BRIEF:
Search the records for the word "tone" and copy each line in which it appears.

RECORD EXTRACTS:
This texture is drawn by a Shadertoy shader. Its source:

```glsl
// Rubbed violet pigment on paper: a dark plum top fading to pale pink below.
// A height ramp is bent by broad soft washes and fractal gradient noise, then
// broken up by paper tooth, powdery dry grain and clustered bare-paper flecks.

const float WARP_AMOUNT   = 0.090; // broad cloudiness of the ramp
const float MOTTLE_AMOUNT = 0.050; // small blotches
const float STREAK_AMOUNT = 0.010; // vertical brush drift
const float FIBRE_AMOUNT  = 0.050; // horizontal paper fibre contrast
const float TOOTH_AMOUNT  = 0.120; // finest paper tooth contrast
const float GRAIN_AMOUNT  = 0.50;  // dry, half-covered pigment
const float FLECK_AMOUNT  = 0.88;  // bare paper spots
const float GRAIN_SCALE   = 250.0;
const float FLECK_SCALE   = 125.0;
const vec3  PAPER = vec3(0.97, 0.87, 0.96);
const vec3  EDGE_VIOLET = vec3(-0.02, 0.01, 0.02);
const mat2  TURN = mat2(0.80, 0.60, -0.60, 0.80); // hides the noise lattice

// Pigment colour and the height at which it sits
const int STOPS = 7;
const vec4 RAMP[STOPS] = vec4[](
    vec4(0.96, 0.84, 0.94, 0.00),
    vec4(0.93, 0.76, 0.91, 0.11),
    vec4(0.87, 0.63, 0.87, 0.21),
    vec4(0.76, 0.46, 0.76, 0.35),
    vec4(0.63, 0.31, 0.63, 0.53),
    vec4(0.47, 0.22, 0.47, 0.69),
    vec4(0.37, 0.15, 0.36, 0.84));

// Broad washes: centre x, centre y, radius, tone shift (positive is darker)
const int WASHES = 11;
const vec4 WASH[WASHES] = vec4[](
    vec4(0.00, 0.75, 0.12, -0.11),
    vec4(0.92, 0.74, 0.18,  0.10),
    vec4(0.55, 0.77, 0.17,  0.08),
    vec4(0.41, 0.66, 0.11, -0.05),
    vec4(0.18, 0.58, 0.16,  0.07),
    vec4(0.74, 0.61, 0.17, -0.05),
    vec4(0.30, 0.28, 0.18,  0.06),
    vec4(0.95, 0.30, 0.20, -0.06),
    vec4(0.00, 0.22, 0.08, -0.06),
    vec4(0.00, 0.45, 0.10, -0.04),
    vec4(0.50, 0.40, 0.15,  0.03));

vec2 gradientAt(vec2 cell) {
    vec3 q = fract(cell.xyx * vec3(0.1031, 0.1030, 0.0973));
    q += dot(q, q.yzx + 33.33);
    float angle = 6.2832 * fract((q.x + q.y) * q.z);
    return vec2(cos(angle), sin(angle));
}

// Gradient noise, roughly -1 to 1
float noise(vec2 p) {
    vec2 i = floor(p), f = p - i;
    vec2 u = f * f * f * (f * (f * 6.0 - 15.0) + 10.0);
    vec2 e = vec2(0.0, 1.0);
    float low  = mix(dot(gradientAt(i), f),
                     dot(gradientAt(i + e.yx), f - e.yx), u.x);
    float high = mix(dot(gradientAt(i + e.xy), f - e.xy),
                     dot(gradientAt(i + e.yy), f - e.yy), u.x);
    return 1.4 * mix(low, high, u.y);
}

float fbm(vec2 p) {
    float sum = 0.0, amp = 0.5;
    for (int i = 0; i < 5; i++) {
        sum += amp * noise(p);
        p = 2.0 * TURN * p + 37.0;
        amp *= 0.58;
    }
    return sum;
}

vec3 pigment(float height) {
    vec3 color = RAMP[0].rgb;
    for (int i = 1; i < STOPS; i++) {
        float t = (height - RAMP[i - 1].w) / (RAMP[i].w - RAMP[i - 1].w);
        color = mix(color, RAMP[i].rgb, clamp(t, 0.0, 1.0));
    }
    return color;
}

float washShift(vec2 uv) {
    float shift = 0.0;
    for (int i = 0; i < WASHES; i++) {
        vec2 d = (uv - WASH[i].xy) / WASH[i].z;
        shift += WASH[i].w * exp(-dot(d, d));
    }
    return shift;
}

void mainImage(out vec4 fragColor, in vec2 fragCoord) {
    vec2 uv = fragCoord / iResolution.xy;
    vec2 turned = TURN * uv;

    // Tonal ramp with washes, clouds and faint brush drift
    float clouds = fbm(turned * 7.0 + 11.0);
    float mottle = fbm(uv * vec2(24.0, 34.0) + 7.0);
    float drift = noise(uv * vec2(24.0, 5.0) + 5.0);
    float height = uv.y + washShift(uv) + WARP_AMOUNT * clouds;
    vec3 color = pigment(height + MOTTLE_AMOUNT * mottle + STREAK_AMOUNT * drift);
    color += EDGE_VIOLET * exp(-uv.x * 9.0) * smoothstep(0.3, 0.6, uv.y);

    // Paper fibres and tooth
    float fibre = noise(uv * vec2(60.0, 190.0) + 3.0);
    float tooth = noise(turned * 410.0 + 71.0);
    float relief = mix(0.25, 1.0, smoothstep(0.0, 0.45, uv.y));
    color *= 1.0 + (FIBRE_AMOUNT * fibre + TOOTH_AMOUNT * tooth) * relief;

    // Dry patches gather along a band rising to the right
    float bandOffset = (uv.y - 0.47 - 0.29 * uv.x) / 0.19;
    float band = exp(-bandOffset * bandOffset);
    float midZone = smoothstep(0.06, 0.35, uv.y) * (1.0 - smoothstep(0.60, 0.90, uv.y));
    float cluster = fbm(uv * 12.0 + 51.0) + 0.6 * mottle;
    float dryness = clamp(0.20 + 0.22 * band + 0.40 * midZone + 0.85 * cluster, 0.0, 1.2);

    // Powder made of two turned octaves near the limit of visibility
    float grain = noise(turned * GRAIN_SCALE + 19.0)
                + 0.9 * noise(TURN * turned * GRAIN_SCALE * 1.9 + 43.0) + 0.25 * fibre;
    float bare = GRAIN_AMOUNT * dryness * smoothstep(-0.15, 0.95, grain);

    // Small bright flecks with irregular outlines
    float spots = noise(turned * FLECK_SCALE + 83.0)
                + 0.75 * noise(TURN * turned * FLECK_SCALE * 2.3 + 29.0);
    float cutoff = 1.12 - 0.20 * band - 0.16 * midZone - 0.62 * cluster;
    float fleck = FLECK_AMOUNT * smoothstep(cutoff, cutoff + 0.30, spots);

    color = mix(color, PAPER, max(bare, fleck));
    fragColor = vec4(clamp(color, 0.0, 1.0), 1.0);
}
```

--

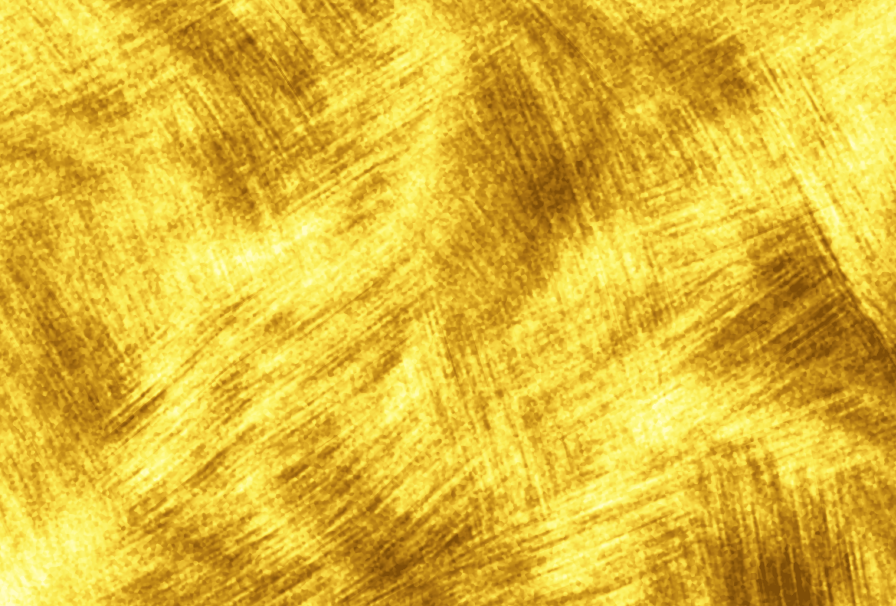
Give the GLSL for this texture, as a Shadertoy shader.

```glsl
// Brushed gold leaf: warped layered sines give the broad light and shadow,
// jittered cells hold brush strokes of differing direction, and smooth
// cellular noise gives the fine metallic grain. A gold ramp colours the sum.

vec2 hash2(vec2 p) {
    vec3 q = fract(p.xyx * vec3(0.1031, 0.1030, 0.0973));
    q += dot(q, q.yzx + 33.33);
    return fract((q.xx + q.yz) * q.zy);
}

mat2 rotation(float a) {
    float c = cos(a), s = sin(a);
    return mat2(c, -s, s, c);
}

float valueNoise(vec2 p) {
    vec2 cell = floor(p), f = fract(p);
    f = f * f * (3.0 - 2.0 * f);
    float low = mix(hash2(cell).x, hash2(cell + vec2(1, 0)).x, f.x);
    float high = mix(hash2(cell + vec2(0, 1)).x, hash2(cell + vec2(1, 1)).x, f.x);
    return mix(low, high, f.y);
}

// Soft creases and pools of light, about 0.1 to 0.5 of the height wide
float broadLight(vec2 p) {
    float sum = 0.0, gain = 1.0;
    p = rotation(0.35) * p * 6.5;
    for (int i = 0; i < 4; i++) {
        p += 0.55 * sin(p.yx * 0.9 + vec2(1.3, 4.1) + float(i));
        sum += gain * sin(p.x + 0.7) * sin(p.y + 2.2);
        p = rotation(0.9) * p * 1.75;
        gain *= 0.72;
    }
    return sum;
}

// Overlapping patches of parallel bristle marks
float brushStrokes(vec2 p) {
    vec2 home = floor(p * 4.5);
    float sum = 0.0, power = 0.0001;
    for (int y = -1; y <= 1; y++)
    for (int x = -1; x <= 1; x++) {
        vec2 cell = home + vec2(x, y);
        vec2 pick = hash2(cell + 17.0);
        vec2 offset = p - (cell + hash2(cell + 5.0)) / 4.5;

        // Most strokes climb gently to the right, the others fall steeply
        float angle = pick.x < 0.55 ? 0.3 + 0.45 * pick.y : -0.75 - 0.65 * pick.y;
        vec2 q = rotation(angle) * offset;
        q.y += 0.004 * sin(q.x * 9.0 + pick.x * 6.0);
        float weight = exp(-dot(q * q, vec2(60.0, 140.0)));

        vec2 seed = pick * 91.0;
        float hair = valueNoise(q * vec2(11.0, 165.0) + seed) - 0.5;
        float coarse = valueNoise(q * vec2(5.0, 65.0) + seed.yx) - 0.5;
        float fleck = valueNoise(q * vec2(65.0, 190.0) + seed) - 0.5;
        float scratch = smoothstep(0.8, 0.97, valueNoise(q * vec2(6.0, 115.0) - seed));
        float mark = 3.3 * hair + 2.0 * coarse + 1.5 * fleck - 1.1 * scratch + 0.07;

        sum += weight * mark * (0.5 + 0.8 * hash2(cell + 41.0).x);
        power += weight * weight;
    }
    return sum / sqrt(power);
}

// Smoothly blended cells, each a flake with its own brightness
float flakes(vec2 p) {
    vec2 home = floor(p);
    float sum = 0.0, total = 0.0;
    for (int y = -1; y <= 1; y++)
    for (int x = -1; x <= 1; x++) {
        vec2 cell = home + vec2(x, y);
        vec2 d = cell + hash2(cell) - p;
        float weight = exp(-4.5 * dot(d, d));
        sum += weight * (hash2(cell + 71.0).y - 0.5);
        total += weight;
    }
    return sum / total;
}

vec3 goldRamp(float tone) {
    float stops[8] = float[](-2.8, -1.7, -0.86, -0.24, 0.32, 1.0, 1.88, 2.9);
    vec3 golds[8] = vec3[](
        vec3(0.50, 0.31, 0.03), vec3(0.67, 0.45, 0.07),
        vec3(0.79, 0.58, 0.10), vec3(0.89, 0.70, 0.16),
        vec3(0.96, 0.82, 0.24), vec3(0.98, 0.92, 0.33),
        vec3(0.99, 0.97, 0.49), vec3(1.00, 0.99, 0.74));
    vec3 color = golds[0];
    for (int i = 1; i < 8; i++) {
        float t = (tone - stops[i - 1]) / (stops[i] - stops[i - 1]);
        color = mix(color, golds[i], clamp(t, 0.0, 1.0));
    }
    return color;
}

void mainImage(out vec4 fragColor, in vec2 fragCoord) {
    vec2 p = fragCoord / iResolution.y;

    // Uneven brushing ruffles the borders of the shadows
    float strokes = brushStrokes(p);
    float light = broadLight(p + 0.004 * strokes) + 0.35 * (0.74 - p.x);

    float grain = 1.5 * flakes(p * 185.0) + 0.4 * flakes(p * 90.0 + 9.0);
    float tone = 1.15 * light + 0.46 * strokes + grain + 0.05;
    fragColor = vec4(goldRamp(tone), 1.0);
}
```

THE COMPLETED TASK:
// Broad washes: centre x, centre y, radius, tone shift (positive is darker)
vec3 goldRamp(float tone) {
        float t = (tone - stops[i - 1]) / (stops[i] - stops[i - 1]);
    float tone = 1.15 * light + 0.46 * strokes + grain + 0.05;
    fragColor = vec4(goldRamp(tone), 1.0);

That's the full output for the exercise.